This time we discuss how to create the next YouTube sensation.
Setting the Stage: “Did you see that video of a cat parallel parking a pick up truck?”
“Yeah, how about the one of the old dude and the two year old doing the “All the Single Ladies” dance?”
“Or that one of the a cappella group Rick-rolling a New York subway?”
While each of the preceding three video descriptions sound realistic enough, only the third is real. A part of what this dialogue demonstrates, though, is that a cappella has just as much potential to go viral as cats, old people, and unfortunate children saying hello to their future girlfriends (OK, maybe not quite as viral as that last one). But how can a group go from recording just any old song to transcending the a cappella bubble out into mainstream America?
Song Selection: Good song selection is absolutely key to this endeavor. More so than thinking about what parts your group can cover, and how organic a song is to your group identity, the focus here should be on recording something topical, popular, and ideally current, and covering it in a way that hasn’t been done before. Such was the beauty of On the Rocks making Rick-rolling borderline relevant again by making it a cappella and letting it loose on the subway system; or Ithacappella being the first to cover American Idol gem “Pants on the Ground,” or The Yellow Jackets playing with gender roles and employing professional production standards to “You Belong With Me.”

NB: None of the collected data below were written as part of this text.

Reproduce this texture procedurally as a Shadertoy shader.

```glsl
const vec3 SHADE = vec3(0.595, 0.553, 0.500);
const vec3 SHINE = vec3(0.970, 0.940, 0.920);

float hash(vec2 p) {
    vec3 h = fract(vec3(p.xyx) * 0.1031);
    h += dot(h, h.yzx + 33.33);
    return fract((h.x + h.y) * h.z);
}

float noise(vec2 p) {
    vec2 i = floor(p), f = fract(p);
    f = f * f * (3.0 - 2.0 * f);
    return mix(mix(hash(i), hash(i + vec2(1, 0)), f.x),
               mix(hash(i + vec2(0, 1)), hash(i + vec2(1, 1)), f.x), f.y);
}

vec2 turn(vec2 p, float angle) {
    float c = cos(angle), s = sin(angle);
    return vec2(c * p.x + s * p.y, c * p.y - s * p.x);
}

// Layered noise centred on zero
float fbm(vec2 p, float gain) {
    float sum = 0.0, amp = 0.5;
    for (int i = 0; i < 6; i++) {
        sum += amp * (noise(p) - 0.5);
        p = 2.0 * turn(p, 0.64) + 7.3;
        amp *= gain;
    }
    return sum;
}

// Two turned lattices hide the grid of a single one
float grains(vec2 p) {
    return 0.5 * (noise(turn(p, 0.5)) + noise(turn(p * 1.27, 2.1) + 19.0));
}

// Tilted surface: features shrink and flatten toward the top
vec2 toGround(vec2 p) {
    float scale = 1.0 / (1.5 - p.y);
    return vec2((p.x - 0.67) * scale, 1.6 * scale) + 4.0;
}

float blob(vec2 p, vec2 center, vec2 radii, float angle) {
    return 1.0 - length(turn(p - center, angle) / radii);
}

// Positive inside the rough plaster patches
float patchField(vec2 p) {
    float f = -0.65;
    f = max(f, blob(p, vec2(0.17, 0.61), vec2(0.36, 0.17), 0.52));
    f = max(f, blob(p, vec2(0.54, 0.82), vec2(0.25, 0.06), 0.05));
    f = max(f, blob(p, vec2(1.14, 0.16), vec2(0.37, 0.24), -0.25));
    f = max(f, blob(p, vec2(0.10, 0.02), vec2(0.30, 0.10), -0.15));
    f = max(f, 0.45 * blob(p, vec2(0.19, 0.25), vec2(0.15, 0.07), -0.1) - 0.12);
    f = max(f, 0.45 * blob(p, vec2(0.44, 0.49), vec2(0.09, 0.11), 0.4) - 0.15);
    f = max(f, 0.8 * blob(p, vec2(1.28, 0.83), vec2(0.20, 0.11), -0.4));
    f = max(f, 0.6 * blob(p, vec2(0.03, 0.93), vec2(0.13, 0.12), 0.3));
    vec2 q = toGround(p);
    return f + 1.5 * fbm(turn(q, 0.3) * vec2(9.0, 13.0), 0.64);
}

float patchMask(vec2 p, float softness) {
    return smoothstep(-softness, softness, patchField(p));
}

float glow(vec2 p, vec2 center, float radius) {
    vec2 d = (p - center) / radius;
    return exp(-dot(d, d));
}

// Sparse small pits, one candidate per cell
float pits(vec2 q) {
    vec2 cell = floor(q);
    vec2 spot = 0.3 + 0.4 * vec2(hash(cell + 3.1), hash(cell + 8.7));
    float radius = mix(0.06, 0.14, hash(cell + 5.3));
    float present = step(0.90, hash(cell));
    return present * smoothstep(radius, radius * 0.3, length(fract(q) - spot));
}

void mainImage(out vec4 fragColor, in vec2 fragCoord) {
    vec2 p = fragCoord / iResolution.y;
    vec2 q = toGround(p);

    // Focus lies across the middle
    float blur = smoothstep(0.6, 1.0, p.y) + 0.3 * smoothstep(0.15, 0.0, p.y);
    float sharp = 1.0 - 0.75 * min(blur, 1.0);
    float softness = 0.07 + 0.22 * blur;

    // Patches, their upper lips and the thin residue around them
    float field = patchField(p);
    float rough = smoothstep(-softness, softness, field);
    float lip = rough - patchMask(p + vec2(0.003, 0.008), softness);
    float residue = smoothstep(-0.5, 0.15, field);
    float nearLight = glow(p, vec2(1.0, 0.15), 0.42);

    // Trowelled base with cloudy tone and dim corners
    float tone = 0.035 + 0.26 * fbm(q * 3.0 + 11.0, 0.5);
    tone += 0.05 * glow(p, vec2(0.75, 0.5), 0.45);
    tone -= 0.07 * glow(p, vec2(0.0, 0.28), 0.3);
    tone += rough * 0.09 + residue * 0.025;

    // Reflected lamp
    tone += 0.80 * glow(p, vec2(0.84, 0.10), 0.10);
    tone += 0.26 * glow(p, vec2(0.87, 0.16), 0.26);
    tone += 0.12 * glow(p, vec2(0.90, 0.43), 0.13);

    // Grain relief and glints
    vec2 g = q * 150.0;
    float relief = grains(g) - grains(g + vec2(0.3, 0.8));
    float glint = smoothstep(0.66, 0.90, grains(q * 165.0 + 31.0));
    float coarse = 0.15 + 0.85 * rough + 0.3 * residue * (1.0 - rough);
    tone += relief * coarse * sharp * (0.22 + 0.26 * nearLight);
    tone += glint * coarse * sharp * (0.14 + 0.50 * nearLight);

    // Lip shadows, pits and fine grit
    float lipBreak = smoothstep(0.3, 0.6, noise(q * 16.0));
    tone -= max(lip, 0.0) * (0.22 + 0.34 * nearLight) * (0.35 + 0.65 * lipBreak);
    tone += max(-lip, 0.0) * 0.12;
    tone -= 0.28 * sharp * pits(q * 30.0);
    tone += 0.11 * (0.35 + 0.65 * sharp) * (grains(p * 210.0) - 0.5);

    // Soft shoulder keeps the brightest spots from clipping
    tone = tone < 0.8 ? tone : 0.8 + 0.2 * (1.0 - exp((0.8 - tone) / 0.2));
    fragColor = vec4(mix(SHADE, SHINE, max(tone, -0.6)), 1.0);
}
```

Setting: Viral videos are often best when there’s the opportunity to capture audience reaction, so you’ll want to make sure you choose a setting that will have lighting conducive to filming audience members. You’ll also want to think about a setting conducive to good sound quality and a clear image of your crew when you’re performing.
Choreography: Choreography is tricky for a video intended to be shared with the masses. On one hand, the movement has to be contained and simple enough to easily be captured on camera, and such that the viewer won’t be overwhelmed with the visual. On the other hand, you need to be doing something from a visual perspective to make your performance more interesting than just listening to you sing, lest your online audience minimize your window and only listen to your song, and hence feel less compelled to pass it along as the next must-see-video.
Other Notes: Production value counts on viral videos—it should either be really professional or completely amateur—anything in between and it looks like you were trying too hard and didn’t succeed at making your project work. This is a difficult balance, but aim for one of the extremes of either hiring a professional camera crew for this one, or giving your cell phone to your little sister on sibling weekend to give it her best try (and hoping that her commentary is cute and/or off color enough to augment what you’re doing on stage).